▸ Task prompt
Your answer should be one number, the count of lines in the records that carry the string "smoothstep".

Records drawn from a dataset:
****************
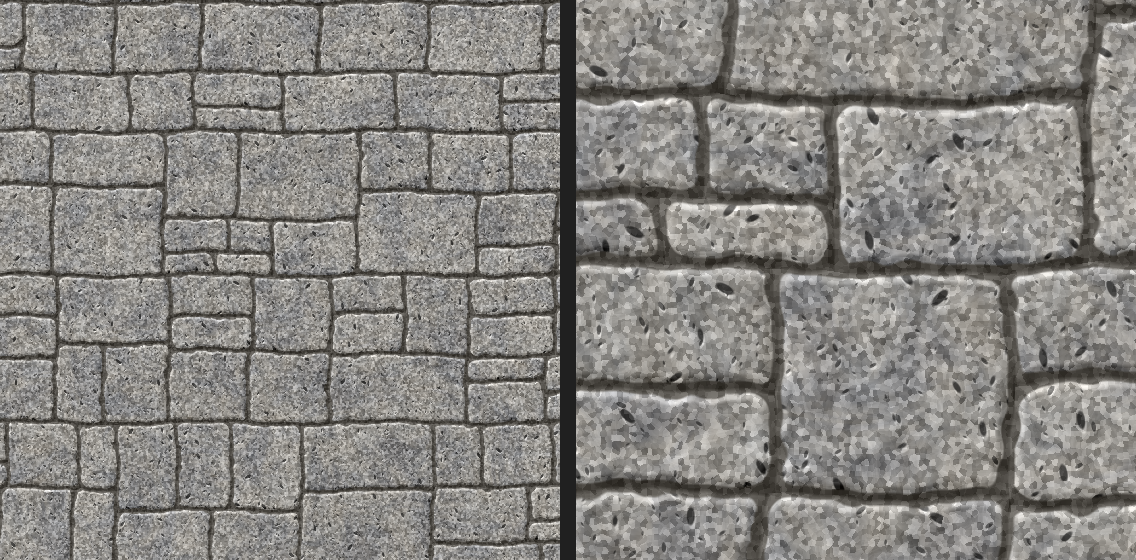
Left, the full canvas; right, a detail of the centre.
Reproduce this texture procedurally as a three.js fragment shader.

```glsl
varying vec2 vUv;

float hash(vec2 p) {
  vec3 q = fract(p.xyx * vec3(0.1031, 0.1030, 0.0973));
  q += dot(q, q.yzx + 33.33);
  return fract((q.x + q.y) * q.z);
}

// Cellular noise: offset from the nearest point, and that cell's random value
vec3 cells(vec2 p) {
  vec2 base = floor(p);
  vec3 nearest = vec3(9.0);
  for (int y = -1; y <= 1; y++) {
    for (int x = -1; x <= 1; x++) {
      vec2 cell = base + vec2(float(x), float(y));
      vec2 point = cell + 0.1 + 0.8 * vec2(hash(cell + 17.3), hash(cell + 71.9));
      vec2 v = p - point;
      if (dot(v, v) < dot(nearest.xy, nearest.xy)) nearest = vec3(v, hash(cell + 41.7));
    }
  }
  return nearest;
}

// Layered sines, each layer bent by the previous one
float mottle(vec2 p) {
  float sum = 0.0, amplitude = 0.5;
  for (int i = 0; i < 6; i++) {
    p = mat2(0.8, 0.6, -0.6, 0.8) * p * 1.65 + 1.7;
    p += 0.8 * sin(p.yx * 0.7 + sum * 2.0);
    sum += amplitude * sin(p.x) * sin(p.y + 1.3);
    amplitude *= 0.78;
  }
  return sum;
}

// Horizontal courses, as lower and upper edge
vec2 course(float y) {
  if (y < 0.245) return vec2(-0.04, 0.245);
  if (y < 0.508) return vec2(0.245, 0.508);
  if (y < 0.765) return vec2(0.508, 0.765);
  if (y < 0.87) return vec2(0.765, 0.87);
  if (y < 0.995) return vec2(0.87, 0.995);
  return vec2(0.995, 1.1);
}

// Signed distance to the stone around p; each course is split into blocks
float stoneDistance(vec2 p, out float id) {
  vec3 chip = cells(p * 48.0);
  p += 0.0030 * sin(p.yx * vec2(23.0, 19.0) + vec2(1.0, 4.0));
  p += 0.0012 * sin(p.yx * vec2(71.0, 63.0) + 3.0 * sin(p * 17.0));
  p += 0.0005 * sin(p.yx * 230.0 + 4.0 * sin(p * 43.0));

  vec2 rows = course(p.y);
  vec2 lo = vec2(-0.08 - 0.25 * hash(rows * 130.0), rows.x);
  vec2 hi = vec2(1.12, rows.y);
  for (int i = 0; i < 10; i++) {
    vec2 size = hi - lo;
    float h = hash(lo * 371.0 + hi * 917.0);
    bool wide = size.x > 0.48 || (size.y < 0.17 && size.x > min(mix(0.17, 0.27, h), 4.0 * size.y));
    bool tall = size.y > 0.17 || (size.y > 0.095 && size.x > 0.1 && h < 0.3);
    if (!wide && !tall) break;
    float t = mix(0.35, 0.65, hash(hi * 533.0 + lo * 179.0));
    vec2 cut = mix(lo, hi, t);
    if (wide) {
      if (p.x < cut.x) hi.x = cut.x; else lo.x = cut.x;
    } else {
      if (p.y < cut.y) hi.y = cut.y; else lo.y = cut.y;
    }
  }
  id = hash(lo * 613.0 + hi * 251.0);
  float corner = mix(0.005, 0.013, id);
  vec2 q = abs(p - 0.5 * (lo + hi)) - 0.5 * (hi - lo) + 0.0034 + corner;
  float d = length(max(q, 0.0)) + min(max(q.x, q.y), 0.0) - corner;
  return d + 0.004 * chip.z * chip.z * smoothstep(0.6, 0.1, length(chip.xy));
}

// Short slanted pits: x is the dark hollow, y its lit lower lip
vec2 pits(vec2 p, float chance) {
  vec3 c = cells(p);
  float present = step(c.z, chance);
  float age = c.z / chance;
  float angle = 0.4 + 2.4 * fract(age * 7.3);
  mat2 turn = mat2(cos(angle), -sin(angle), sin(angle), cos(angle));
  float radius = mix(0.12, 0.36, age * age);
  float hollow = length(turn * c.xy * vec2(1.0, 2.3)) - radius;
  float lip = length(turn * (c.xy + vec2(-0.06, 0.16)) * vec2(1.0, 2.3)) - radius;
  return present * smoothstep(0.07, -0.07, vec2(hollow, lip));
}

void main() {
  vec2 p = vUv;
  float id, otherId;
  float d = stoneDistance(p, id);
  float slope = (stoneDistance(p + vec2(-0.0012, 0.0026), otherId) - d) / 0.0029;
  slope = clamp(slope, -1.0, 1.0);

  // Speckled stone face with faint cool and warm patches
  float grain = 0.7 * cells(p * 290.0).z + 0.3 * cells(p * 175.0 + 9.0).z - 0.5;
  float patches = mottle(p * 15.0 + id * 40.0);
  float fine = mottle(p * 75.0 + 5.0);
  vec3 stone = mix(vec3(0.515, 0.513, 0.515), vec3(0.605, 0.594, 0.573), smoothstep(-0.8, 0.4, patches));
  stone += 0.03 * (id - 0.5) + 0.39 * grain + 0.07 * fine;
  stone += vec3(0.008, 0.0, -0.01) * mottle(p * 30.0 + 21.0);

  // Weathering pits at two sizes
  vec2 pit = pits(p * 58.0, 0.2) + 0.8 * pits(p * 105.0 + 13.0, 0.2);
  stone += 0.16 * max(pit.y - pit.x, 0.0);
  stone *= 1.0 - 0.58 * min(pit.x, 1.0);

  // Narrow bevel lit from the upper left
  float rim = smoothstep(-0.0055, -0.002, d);
  stone += rim * (0.2 * max(slope, 0.0) + 0.17 * min(slope, 0.0));

  // Joints, shaded below each stone
  vec3 mortar = vec3(0.325, 0.312, 0.29) + 0.09 * slope + 0.2 * grain;
  vec3 color = mix(mortar, stone, smoothstep(0.0009, -0.0009, d));
  gl_FragColor = vec4(clamp(color, 0.0, 1.0), 1.0);
}
```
****************
▸ Output
5